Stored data
+--
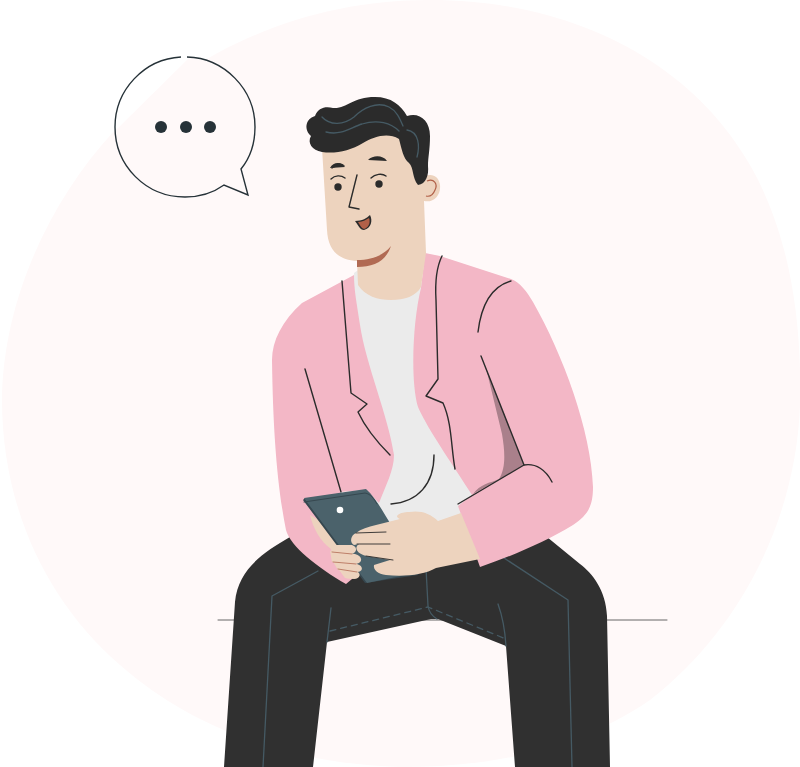
<!DOCTYPE html>
<html lang="en">
<head>
<meta charset="utf-8">
<title>Man with phone and speech bubble</title>
<style>
:root {
  --backdrop: #fff9f9;
  --ink: #263238;
  --line: #2b2b2b;
  --trousers: #303030;
  --seam: #455a64;
  --jacket: #f3b7c6;
  --jacket-shade: #aa808b;
  --shirt: #ebebeb;
  --skin: #edd3be;
  --skin-shade: #b16a53;
  --mouth: #b16048;
  --phone: #4b626b;
  --phone-edge: #36474f;
}
html, body { margin: 0; background: #fff; overflow: hidden; }
svg { display: block; width: 800px; height: 767px; }
.backdrop { fill: var(--backdrop); }
.trousers { fill: var(--trousers); }
.jacket { fill: var(--jacket); }
.jacket-shade { fill: var(--jacket-shade); }
.shirt { fill: var(--shirt); }
.skin { fill: var(--skin); }
.skin-shade { fill: var(--skin-shade); }
.hair, .ink { fill: var(--line); }
.phone { fill: var(--phone); }
.phone-edge { fill: var(--phone-edge); }
.bubble-dots { fill: var(--ink); }
.line { fill: none; stroke: var(--line); stroke-width: 1.4; stroke-linecap: round; stroke-linejoin: round; }
.seam { fill: none; stroke: var(--seam); stroke-width: 1.3; stroke-linecap: round; stroke-linejoin: round; }
</style>
</head>
<body>
<svg viewBox="0 0 800 767" role="img" aria-label="A seated man in a pink jacket holding a phone, with a speech bubble">
  <path class="backdrop" d="M430 0C570 0 690 60 750 165C790 235 802 320 800 405C796 520 740 630 650 700C570 755 480 767 400 767C300 764 200 735 120 665C45 600 2 505 2 400C3 300 50 200 115 130C200 45 310 0 430 0Z"/>

  <g id="speech-bubble">
    <path d="M183 57C222 56 255 88 255 127C255 143 250 158 242 169L248 195L224 185C213 193 199 197 185 197C146 197 115 166 115 127C115 90 145 59 183 57Z" fill="#fff"/>
    <path d="M183 57C222 56 255 88 255 127C255 143 250 158 242 169L248 195L224 185C213 193 199 197 185 197C146 197 115 166 115 127C115 90 145 59 183 57Z" class="backdrop" clip-path="url(#backdrop-over-bubble)"/>
    <clipPath id="backdrop-over-bubble"><path d="M193 54L115 131V200H260V54Z"/></clipPath>
    <path d="M187 57C224 58 255 89 255 127C255 143 250 158 241 169L248 195L224 185C213 193 199 197 185 197C146 197 115 166 115 127C115 90 144 59 181 57" fill="none" stroke="var(--ink)" stroke-width="1.4"/>
    <g class="bubble-dots">
      <circle cx="161" cy="127" r="6"/>
      <circle cx="186" cy="127" r="6"/>
      <circle cx="210" cy="127" r="6"/>
    </g>
  </g>

  <path id="seat-line" class="line" d="M218 620H667" stroke-width="1" style="stroke-width:1;stroke:#666"/>

  <g id="trousers">
    <path id="seat-gap" class="backdrop" d="M329 621H506L514 700H320Z"/>
    <path class="trousers" d="M290 537C262 553 238 570 235 602L224 767H313L327 642L431 619H438L506 646L515 767H610L607 616C606 590 592 573 580 564L547 537Z"/>
    <path class="seam" d="M318 571L272 596L263 767"/>
    <path class="seam" d="M504 558L568 600L572 767"/>
    <path class="seam" d="M426 568L428 606C429 612 432 616 437 619"/>
    <path class="seam" d="M330 631L428 607L506 639" stroke-dasharray="6 5"/>
    <path class="seam" d="M327 642L331 608M506 646C505 630 502 615 498 604"/>
  </g>

  <g id="shirt">
    <path class="shirt" d="M354 273L370 262L425 284L424 400L474 494L462 516L440 523L380 522L374 500L392 455L352 310Z"/>
    <path class="line" d="M434 455C434 484 418 502 391 504"/>
  </g>

  <g id="jacket">
    <path class="jacket" d="M354 275L302 303C282 321 272 341 272 360C273 430 277 485 286 530C290 546 318 568 346 584L358 574L340 492L366 490L379 503C386 485 394 470 394 455C388 415 366 365 360 325C357 305 354 290 354 275Z"/>
    <path class="jacket" d="M425 253L440 256L511 279C520 282 527 292 533 302C563 355 591 430 593 487C593 506 588 515 573 525C545 542 512 556 480 567L458 506L472 495C455 468 428 430 418 407C410 380 413 320 421 288Z"/>
    <path class="jacket-shade" d="M486 368L524 465L473 494C480 484 490 483 499 479C506 468 505 452 502 434Z"/>
    <path class="line" d="M342 281L351 393L367 404L358 412C366 429 377 442 390 455"/>
    <path class="line" d="M442 256C436 268 435 283 436 300L438 379L426 396L443 403C452 423 451 447 455 469"/>
    <path class="line" d="M511 281C490 287 481 307 478 332"/>
    <path class="line" d="M305 369L341 492"/>
    <path class="line" d="M481 356L524 465L458 504"/>
    <path class="line" d="M524 465C536 463 546 470 552 482"/>
  </g>

  <g id="head">
    <path class="skin" d="M322 148L327 230C328 251 339 260 357 261L358 285C365 296 378 300 391 300C405 300 416 296 421 287L426 253L424 201C434 203 441 195 440 185C439 176 432 173 425 176L405 128L340 140Z"/>
    <path class="skin-shade" d="M357 260C371 260 383 256 391 246C386 261 374 267 357 267Z"/>
    <path d="M427 181C434 178 438 184 435 190C433 195 430 197 426 196" fill="none" stroke="var(--mouth)" stroke-width="1.2"/>
    <g id="hair">
      <path class="hair" d="M322 152C312 150 307 143 311 136C304 130 305 119 315 116C318 108 325 106 333 108C347 109 352 97 375 97C391 97 401 105 407 116C419 112 430 120 430 136C430 150 428 157 428 166C429 175 426 184 418 185C412 178 414 168 409 163C403 158 402 150 399 139C387 132 374 137 363 143C350 151 335 154 322 152Z"/>
      <path class="seam" d="M322 117C330 126 344 125 354 117C363 108 377 101 389 107C397 111 400 119 403 126M326 132C342 136 351 127 362 124C378 119 391 123 399 131M407 130C419 132 420 146 417 157"/>
    </g>
    <g id="face">
      <path class="ink" d="M331 169C334 163 341 161 345 166C340 165 335 167 331 169Z"/>
      <path class="ink" d="M330 168C333 162 341 161 345 167ZM368 160C373 155 383 155 387 161Z"/>
      <path class="line" d="M331 179C335 175 341 175 345 178M371 178C375 174 382 173 386 176"/>
      <circle class="ink" cx="338" cy="187" r="3.7"/>
      <circle class="ink" cx="379" cy="184" r="3.7"/>
      <path class="line" d="M357 175L349 207L359 209"/>
      <path class="ink" d="M355 221C362 221 367 218 370 215C373 221 371 228 364 230C360 230 358 225 355 221Z"/>
      <path d="M358 222C363 222 367 219 369 218C371 223 368 228 364 229C361 228 360 225 358 222Z" fill="var(--mouth)"/>
    </g>
  </g>

  <g id="phone-in-hands">
    <path class="skin" d="M310 515L335 530L362 552L364 570C361 576 353 580 346 578C338 570 333 560 331 549C320 541 313 528 310 515Z"/>
    <path class="phone-edge" d="M303 500L305 498L367 581L420 572L418 575L365 583Z"/>
    <path class="phone" d="M304 498L366 489C375 497 382 510 390 523L425 571L367 583Z"/>
    <path class="line" d="M304 502L365 493C371 494 374 499 377 504" style="stroke:var(--phone-edge);stroke-width:1"/>
    <circle cx="340" cy="510" r="3.3" fill="#fff"/>
    <g id="left-fingers" class="skin">
      <path d="M331 545L352 545C358 547 357 553 351 554L332 553Z"/>
      <path d="M330 551L355 554C363 556 363 563 356 564L332 562Z"/>
      <path d="M332 560L357 564C364 566 363 572 357 572L338 570Z"/>
      <path d="M338 568L356 571C362 573 360 579 354 579L345 578Z"/>
    </g>
    <path class="line" d="M332 552L352 554M333 562L356 564M338 569L357 572" style="stroke:var(--skin-shade);stroke-width:.8"/>
    <g id="right-hand">
      <path class="skin" d="M461 513L480 559L436 568C424 575 404 577 386 575C378 574 373 570 374 565L390 560L366 556C358 554 353 548 359 544L354 545C349 542 351 535 356 533C361 529 368 527 376 525L400 519C393 516 400 512 409 512C420 510 430 513 438 521Z"/>
      <path class="line" d="M357 544L390 544M366 556L393 560M356 533L386 532" style="stroke:var(--line);stroke-width:.9"/>
    </g>
  </g>
</svg>
</body>
</html>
+--
WHAT TO DO
Skip every picture and return the lines above from the top through the one that contains "seated man in".

RESPONSE BOX
<!DOCTYPE html>
<html lang="en">
<head>
<meta charset="utf-8">
<title>Man with phone and speech bubble</title>
<style>
:root {
  --backdrop: #fff9f9;
  --ink: #263238;
  --line: #2b2b2b;
  --trousers: #303030;
  --seam: #455a64;
  --jacket: #f3b7c6;
  --jacket-shade: #aa808b;
  --shirt: #ebebeb;
  --skin: #edd3be;
  --skin-shade: #b16a53;
  --mouth: #b16048;
  --phone: #4b626b;
  --phone-edge: #36474f;
}
html, body { margin: 0; background: #fff; overflow: hidden; }
svg { display: block; width: 800px; height: 767px; }
.backdrop { fill: var(--backdrop); }
.trousers { fill: var(--trousers); }
.jacket { fill: var(--jacket); }
.jacket-shade { fill: var(--jacket-shade); }
.shirt { fill: var(--shirt); }
.skin { fill: var(--skin); }
.skin-shade { fill: var(--skin-shade); }
.hair, .ink { fill: var(--line); }
.phone { fill: var(--phone); }
.phone-edge { fill: var(--phone-edge); }
.bubble-dots { fill: var(--ink); }
.line { fill: none; stroke: var(--line); stroke-width: 1.4; stroke-linecap: round; stroke-linejoin: round; }
.seam { fill: none; stroke: var(--seam); stroke-width: 1.3; stroke-linecap: round; stroke-linejoin: round; }
</style>
</head>
<body>
<svg viewBox="0 0 800 767" role="img" aria-label="A seated man in a pink jacket holding a phone, with a speech bubble">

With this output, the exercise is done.